One of the biggest engineering challenges of building a towering skyscraper isn't keeping the structure from falling over, it's moving all the people around inside of it. To improve efficiency, and facilitate the construction of even taller buildings, Germany's ThyssenKrupp has completely redesigned elevators so that they can move sideways now, too.

Video: Tom Scott took a pair of DJI Phantom 3 drones to the University of Manchester's High Voltage Laboratory, where they can manufacture lightning strikes measuring over a million volts. The goal was to see what happens to a drone were it to get struck by lightning while flown in a storm, and the results will probably surprise no one.

So you're watching sportsball, and your team wins. The stadium fills with confetti, and the broadcast starts to look like total crap. Why does confetti make the players on your expensive TV look like Minecraft characters? The answer lies in the nature of digital video compression.

Video: Nuclear fusion holds promise as a safe, clean source of energy to power our future. We're probably decades away from using fusion as a viable source of energy, but some experimental reactors are already online.

Video: IPv4, the internet address system born out of the birth of the internet, serves as a cautionary tale to always plan ahead: no-one thought there would ever be more than 4.3 billion devices connected to the internet, only to be proved horribly wrong 30 years later. But YouTube planned ahead.

Both global warming and the popularity of downhill skiing are on the rise, a trend that probably seems a little counterintuitive. Hiding behind the scenes are snowmaking machines, which every year convert millions of litres of water into money-making snow.

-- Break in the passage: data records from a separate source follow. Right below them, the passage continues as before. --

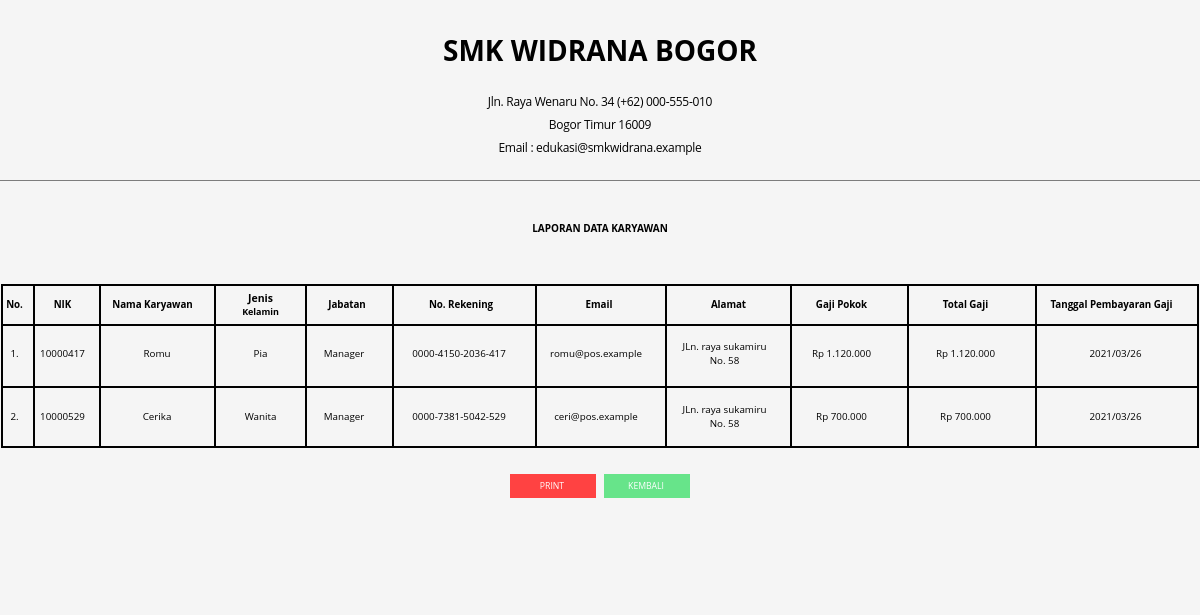
<!DOCTYPE html>
<html lang="id">
<head>
<meta charset="utf-8">
<title>Laporan Data Karyawan</title>
<style>
:root {
  --paper: #f5f5f5;
  --ink: #000;
  --rule: #7d7d7d;
  --print: #ff4242;
  --back: #67e48a;
  --button-text: #fff;
}
* { box-sizing: border-box; margin: 0; padding: 0; }
html, body { width: 1200px; height: 615px; overflow: hidden; }
body {
  background: var(--paper);
  color: var(--ink);
  font-family: "Open Sans", "Noto Sans", sans-serif;
}
.letterhead {
  height: 181px;
  padding-top: 30px;
  border-bottom: 1px solid var(--rule);
  text-align: center;
}
.letterhead h1 { font-size: 28px; line-height: 40px; font-weight: 700; }
.contact {
  margin-top: 20px;
  font-size: 12px;
  line-height: 23px;
  letter-spacing: -0.3px;
  font-style: normal;
}
.report-title {
  height: 103px;
  padding-top: 37px;
  font-size: 10px;
  line-height: 20px;
  font-weight: 700;
  text-align: center;
}
.employees {
  display: block;
  width: 1198px;
  margin-left: 1px;
  border-bottom: 2px solid var(--ink);
  border-right: 2px solid var(--ink);
  font-size: 9.8px;
  line-height: 14px;
}
.employees thead, .employees tbody { display: block; }
.employees tr {
  display: grid;
  grid-template-columns: 32px 66px 115px 91px 87px 143px 130px 125px 117px 128px 162px;
  height: 62px;
  border-top: 2px solid var(--ink);
}
.employees thead tr { height: 40px; }
.employees tbody tr:last-child { height: 60px; }
.employees th, .employees td {
  display: flex;
  align-items: center;
  justify-content: center;
  border-left: 2px solid var(--ink);
  padding-right: var(--nudge, 0);
  padding-bottom: 2px;
  text-align: center;
  white-space: nowrap;
}
.employees th { font-weight: 700; letter-spacing: -0.05px; line-height: 13px; padding-bottom: 1px; }
.employees td { padding-bottom: 4px; }
.employees tbody tr:last-child td { padding-bottom: 1px; }
.employees th:nth-child(1), .employees td:nth-child(1) { --nudge: 7px; }
.employees th:nth-child(2), .employees td:nth-child(2) { --nudge: 9px; }
.employees th:nth-child(3) { --nudge: 10px; }
.employees td:nth-child(3) { --nudge: 1px; }
.employees th:nth-child(5) { --nudge: 5px; }
.employees td:nth-child(5) { --nudge: 11px; }
.employees th:nth-child(6) { --nudge: 7px; }
.employees td:nth-child(6) { --nudge: 11px; }
.employees th:nth-child(7) { --nudge: 4px; }
.employees td:nth-child(7) { --nudge: 10px; }
.employees td:nth-child(8) { --nudge: 8px; }
.employees th:nth-child(9), .employees td:nth-child(9) { --nudge: 16px; }
.employees th:nth-child(10), .employees td:nth-child(10) { --nudge: 13px; }
.employees th:nth-child(11) { --nudge: 11px; }
.employees td:nth-child(11) { --nudge: 3px; }
.gender-top { font-size: 10.5px; }
.gender-bottom { font-size: 9px; }
.actions {
  display: flex;
  justify-content: center;
  gap: 8px;
  margin-top: 26px;
}
.button {
  width: 86px;
  height: 24px;
  padding-right: 2px;
  color: var(--button-text);
  font-size: 8.7px;
  line-height: 24px;
  text-align: center;
  text-decoration: none;
}
.button-print { background: var(--print); }
.button-back { background: var(--back); }
</style>
</head>
<body>
<header class="letterhead">
  <h1>SMK WIDRANA BOGOR</h1>
  <address class="contact">
    <p>Jln. Raya Wenaru No. 34 (+62) 000-555-010</p>
    <p>Bogor Timur 16009</p>
    <p>Email : edukasi@smkwidrana.example</p>
  </address>
</header>
<main>
  <h2 class="report-title">LAPORAN DATA KARYAWAN</h2>
  <table class="employees">
    <thead>
      <tr>
        <th>No.</th>
        <th>NIK</th>
        <th>Nama Karyawan</th>
        <th><span><span class="gender-top">Jenis</span><br><span class="gender-bottom">Kelamin</span></span></th>
        <th>Jabatan</th>
        <th>No. Rekening</th>
        <th>Email</th>
        <th>Alamat</th>
        <th>Gaji Pokok</th>
        <th>Total Gaji</th>
        <th>Tanggal Pembayaran Gaji</th>
      </tr>
    </thead>
    <tbody>
      <tr>
        <td>1.</td>
        <td>10000417</td>
        <td>Romu</td>
        <td>Pia</td>
        <td>Manager</td>
        <td>0000-4150-2036-417</td>
        <td>romu@pos.example</td>
        <td><span>JLn. raya sukamiru<br>No. 58</span></td>
        <td>Rp 1.120.000</td>
        <td>Rp 1.120.000</td>
        <td>2021/03/26</td>
      </tr>
      <tr>
        <td>2.</td>
        <td>10000529</td>
        <td>Cerika</td>
        <td>Wanita</td>
        <td>Manager</td>
        <td>0000-7381-5042-529</td>
        <td>ceri@pos.example</td>
        <td><span>JLn. raya sukamiru<br>No. 58</span></td>
        <td>Rp 700.000</td>
        <td>Rp 700.000</td>
        <td>2021/03/26</td>
      </tr>
    </tbody>
  </table>
  <nav class="actions">
    <a class="button button-print" href="#">PRINT</a>
    <a class="button button-back" href="#">KEMBALI</a>
  </nav>
</main>
</body>
</html>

Video: I've always wondered exactly who is buying Train Simulator 2015, because driving around virtual heavy machinery without causing accidents isn't really my idea of a good afternoon. But if that software is running in a fully immersive high-tech simulator, I start to understand the appeal.

Galco's Soda Pop Stop is a store in Highland Park, LA, with shelves full of an incomprehensible array of soda (and beer!). But it's not just a novelty: it's a trip back to a time when soda pop was a craft industry like modern microbreweries, and the entire nation wasn't hooked on corn syrup.

Video: The water rights that govern how California's water gets used are not the easiest things in the world to understand; working out how they came to be, and how they shaped Los Angeles, is an even trickier thing.